— DATA EXTRACT —
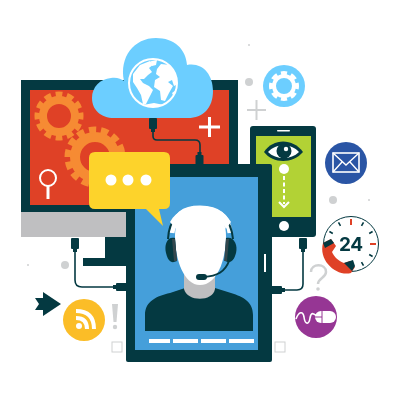
<!DOCTYPE html>
<html lang="en">
<head>
<meta charset="utf-8">
<title>Online support illustration</title>
<style>
:root{--ink:#043941;--red:#df4126;--orange:#f68b33;--sky:#6cceff;--blue:#459fda;--yellow:#fdd32b;--amber:#fbbd27;--lime:#b2d235;--navy:#2a55a5;--purple:#963694;--silver:#bfbfc1;--pale:#cfd1d2;--white:#fff}
html,body{margin:0;width:400px;height:400px;overflow:hidden;background:var(--white)}
svg{display:block}
.ink{fill:var(--ink)}.red{fill:var(--red)}.orange{fill:var(--orange)}.sky{fill:var(--sky)}.blue{fill:var(--blue)}
.yellow{fill:var(--yellow)}.amber{fill:var(--amber)}.lime{fill:var(--lime)}.navy{fill:var(--navy)}.purple{fill:var(--purple)}
.silver{fill:var(--silver)}.pale{fill:var(--pale)}.white{fill:var(--white)}
.line{fill:none;stroke:var(--white);stroke-width:2}
.cord{fill:none;stroke:var(--ink);stroke-width:1.6}
.faint{fill:none;stroke:var(--pale);stroke-width:2}
.gear{fill:none;stroke:var(--orange)}
.gear-small{fill:none;stroke:var(--white)}
.hours{font:700 19px Inter,"Liberation Sans",sans-serif;fill:var(--ink);text-anchor:middle}
.mark{font-family:Inter,"Liberation Sans",sans-serif;fill:var(--pale);text-anchor:middle}
</style>
</head>
<body>
<svg width="400" height="400" viewBox="0 0 400 400" role="img" aria-label="Customer support across computer, tablet and phone">
<defs>
<clipPath id="monitor-screen"><rect x="30" y="90" width="199" height="115"/></clipPath>
<clipPath id="globe-disc"><circle cx="153" cy="83" r="24"/></clipPath>
<clipPath id="phone-screen"><rect x="256" y="136" width="55" height="81"/></clipPath>
<g id="plug"><rect class="ink" x="-4" y="0" width="8" height="11" rx="1"/><rect class="ink" x="-2" y="10" width="4" height="4"/></g>
</defs>

<g id="background-marks">
<circle class="pale" cx="249" cy="82" r="4"/>
<circle class="pale" cx="333" cy="200" r="4"/>
<circle class="pale" cx="65" cy="265" r="4"/>
<circle class="pale" cx="249" cy="45" r="1"/><circle class="pale" cx="369" cy="200" r="1"/><circle class="pale" cx="28" cy="265" r="1"/>
<path class="faint" d="M247 110H266M256.500 100V120"/>
<rect class="faint" x="112" y="342" width="10" height="10" style="stroke-width:1"/>
<rect class="faint" x="275" y="342" width="10" height="10" style="stroke-width:1"/>
<path class="pale" d="M112 304H118L116.500 322H113.500Z"/><circle class="pale" cx="115" cy="327" r="2.200"/>
<path class="faint" d="M311 272C311 263 326 263 326 272C326 278 318 278 318 284" style="stroke-width:2.500"/><circle class="pale" cx="318" cy="289" r="1.800"/>
</g>

<g id="monitor">
<path class="ink" d="M105 236H140V266H83V258H105Z"/>
<rect class="ink" x="21" y="80" width="217" height="134"/>
<rect class="silver" x="21" y="212" width="217" height="25"/>
<rect class="red" x="30" y="90" width="199" height="115"/>
<g clip-path="url(#monitor-screen)">
<circle class="gear" cx="59" cy="116" r="16" stroke-width="8"/>
<circle class="gear" cx="59" cy="116" r="21.500" stroke-width="6" pathLength="120" stroke-dasharray="6 4" stroke-dashoffset="3"/>
<circle class="gear" cx="95" cy="157" r="20" stroke-width="10"/>
<circle class="gear" cx="95" cy="157" r="27" stroke-width="7" pathLength="140" stroke-dasharray="6 4"/>
</g>
<g id="search"><circle class="line" cx="48" cy="178" r="8"/><path class="line" d="M48 186V199" style="stroke-width:3"/></g>
<path class="line" d="M199 127H220M209.500 117V137" style="stroke-width:3"/>
</g>

<g id="cloud">
<path class="sky" d="M114 118C101 118 92 110 92 98C92 87 100 79 111 78C117 77 121 79 124 81C119 57 134 38 156 38C174 38 186 49 187 65C202 62 213 74 213 91C213 108 203 118 188 118Z"/>
<g id="globe" clip-path="url(#globe-disc)">
<path class="white" d="M133 74L140 65L150 61L154 64L149 68L152 72L148 75L144 79L140 79L143 83L149 86L153 90L150 96L146 104H143L141 95L137 88L133 82Z"/>
<path class="white" d="M157 69L161 64L170 65L179 76L178 84L174 86L172 80L168 82L173 86L169 93L165 101L161 100L160 91L154 87L155 80L160 77L156 74Z"/>
<path class="white" d="M151 61L157 60L156 65L152 66ZM172 93L176 90L174 97ZM143 105L154 103L164 105L153 108Z"/>
</g>
<circle class="line" cx="153" cy="83" r="24"/>
</g>

<g id="cloud-cord">
<path class="cord" d="M153 129V136Q153 140 157 140H195Q200 140 200 145V156"/>
<use href="#plug" x="153" y="118"/>
<use href="#plug" transform="translate(199.500 166) rotate(180)"/>
</g>

<g id="phone">
<rect class="ink" x="250" y="126" width="66" height="111" rx="3"/>
<rect class="lime" x="256" y="136" width="55" height="81"/>
<circle class="white" cx="284" cy="226" r="5"/>
<rect class="white" x="277" y="130" width="13" height="1.500" rx=".7"/>
<path class="ink" d="M264 152C273 138 293 138 303 152C293 164 273 164 264 152Z"/>
<path class="white" d="M268 152C276 143 291 143 299 152C291 160 276 160 268 152Z"/>
<circle class="ink" cx="284" cy="151" r="7.500"/><circle class="white" cx="286" cy="149" r="2.200"/>
<circle class="white" cx="284" cy="169" r="5"/>
<path class="line" d="M284 176V204" stroke-dasharray="4 2.500"/>
<path class="line" d="M279 202L284 207L289 202"/>
</g>

<g id="side-cords">
<path class="cord" d="M75 248V280Q75 287 82 287H118"/>
<use href="#plug" x="75" y="238"/>
<use href="#plug" transform="translate(127 287) rotate(90)"/>
<path class="cord" d="M303 248V284Q303 290 297 290H281"/>
<use href="#plug" x="303" y="238"/>
<use href="#plug" transform="translate(271 290) rotate(-90)"/>
</g>

<g id="tablet">
<rect class="ink" x="126" y="164" width="146" height="198" rx="2"/>
<rect class="blue" x="135" y="177" width="123" height="173"/>
<path class="line" d="M149 341H170M173 341H198M201 341H226M229 341H254" style="stroke-width:4"/>
<path class="white" d="M264 254H266V272H264Z"/>
</g>

<g id="agent">
<path class="ink" d="M145 331V315C145 301 157 296 170 293L185 288H215L231 293C244 297 253 302 253 315V331Z"/>
<path class="silver" d="M184 272H215V289C213 302 187 302 184 289Z"/>
<path class="white" d="M175 236C175 217 185 209 200 209C215 209 226 217 226 236C226 260 217 285 200 285C184 285 175 260 175 236Z"/>
<path fill="none" stroke="#fff" stroke-width="5" d="M172 233C174 214 184 208 200 208C217 208 228 215 230 233"/>
<path class="cord" d="M168 239C169 219 179 210 200 210C221 210 231 219 233 239" style="stroke-width:2"/>
<path class="white" d="M170 222C177 210 188 206 200 206C213 206 225 211 231 222L226 229C221 218 211 213 200 213C189 213 181 218 176 229Z"/>
<path class="ink" d="M175 238C167 236 164 245 166 253C168 261 171 264 177 261Z"/>
<path class="ink" d="M226 238C234 236 238 245 236 253C234 261 230 264 225 261Z"/>
<path fill="#33474d" d="M172 239H175L177 261H174ZM229 239H226L224 261H227Z"/>
<path class="cord" d="M229 261C225 272 217 276 204 277" style="stroke-width:2"/>
<rect class="ink" x="196" y="274" width="11" height="6" rx="3"/>
</g>

<g id="chat-bubble">
<path class="yellow" d="M95 152H164Q170 152 170 158V203Q170 209 164 209H159L163 226L146 209H95Q89 209 89 203V158Q89 152 95 152Z"/>
<circle class="white" cx="111" cy="180" r="5.500"/><circle class="white" cx="128" cy="180" r="5.500"/><circle class="white" cx="146" cy="180" r="5.500"/>
</g>

<g id="settings-badge">
<circle class="sky" cx="284" cy="86" r="21"/>
<circle class="gear-small" cx="284" cy="86" r="10" stroke-width="4"/>
<circle class="gear-small" cx="284" cy="86" r="13" stroke-width="4" pathLength="80" stroke-dasharray="6 4" stroke-dashoffset="3"/>
</g>

<g id="mail-badge">
<circle class="navy" cx="346" cy="163" r="21"/>
<rect class="line" x="333" y="153" width="26" height="19" style="stroke-width:1.600"/>
<path class="line" d="M333 153L346 165L359 153M333 172L342 162M359 172L350 162" style="stroke-width:1.400"/>
</g>

<g id="all-day-clock">
<circle cx="351" cy="244" r="27.500" fill="#fff" stroke="#043941"/>
<path class="cord" d="M351 219V225M351 263V269M370 244H376M363.500 222.400L361.500 225.800M372.600 231.500L369.200 233.500M372.600 256.500L369.200 254.500M363.500 265.600L361.500 262.200M338.500 222.400L340.500 225.800M329.400 231.500L332.800 233.500"/>
<path d="M351 219V225M370 244H376M351 263V269" stroke="#df4126" stroke-width="2"/>
<text class="hours" x="351" y="251" textLength="24">24</text>
<path class="red" d="M323 243L331 239L336 246L332 252C334 257 339 261 344 263L350 261L355 267L351 273C337 277 318 261 323 243Z"/>
<path class="ink" d="M323 243L331 239L334 243L325 248ZM344 263L353 260L355 266L352 271Z"/>
</g>

<g id="feed-badge">
<circle class="amber" cx="84" cy="320" r="21"/>
<circle class="white" cx="79" cy="326" r="3"/>
<path class="line" d="M76 318Q87 318 87 329M76 311Q94 311 94 329" style="stroke-width:4"/>
</g>

<path id="pointer-arrow" class="ink" d="M35 298H43V292L61 304L43 316V310H35L39 304Z"/>

<g id="mouse-badge">
<circle class="purple" cx="316" cy="317" r="21"/>
<path class="line" d="M296 319C299 311 303 311 304 317C305 325 309 325 310 318C311 312 313 313 317 316" style="stroke-width:1.600"/>
<rect class="white" x="315" y="311" width="21" height="12" rx="6"/>
<path d="M322 311V323M315 317H322" stroke="#963694" stroke-width="1"/>
</g>
</svg>
</body>
</html>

— WORK INSTRUCTION —
Look through the listing and return each line containing the word "font".

— TASK ANSWER —
.hours{font:700 19px Inter,"Liberation Sans",sans-serif;fill:var(--ink);text-anchor:middle}
.mark{font-family:Inter,"Liberation Sans",sans-serif;fill:var(--pale);text-anchor:middle}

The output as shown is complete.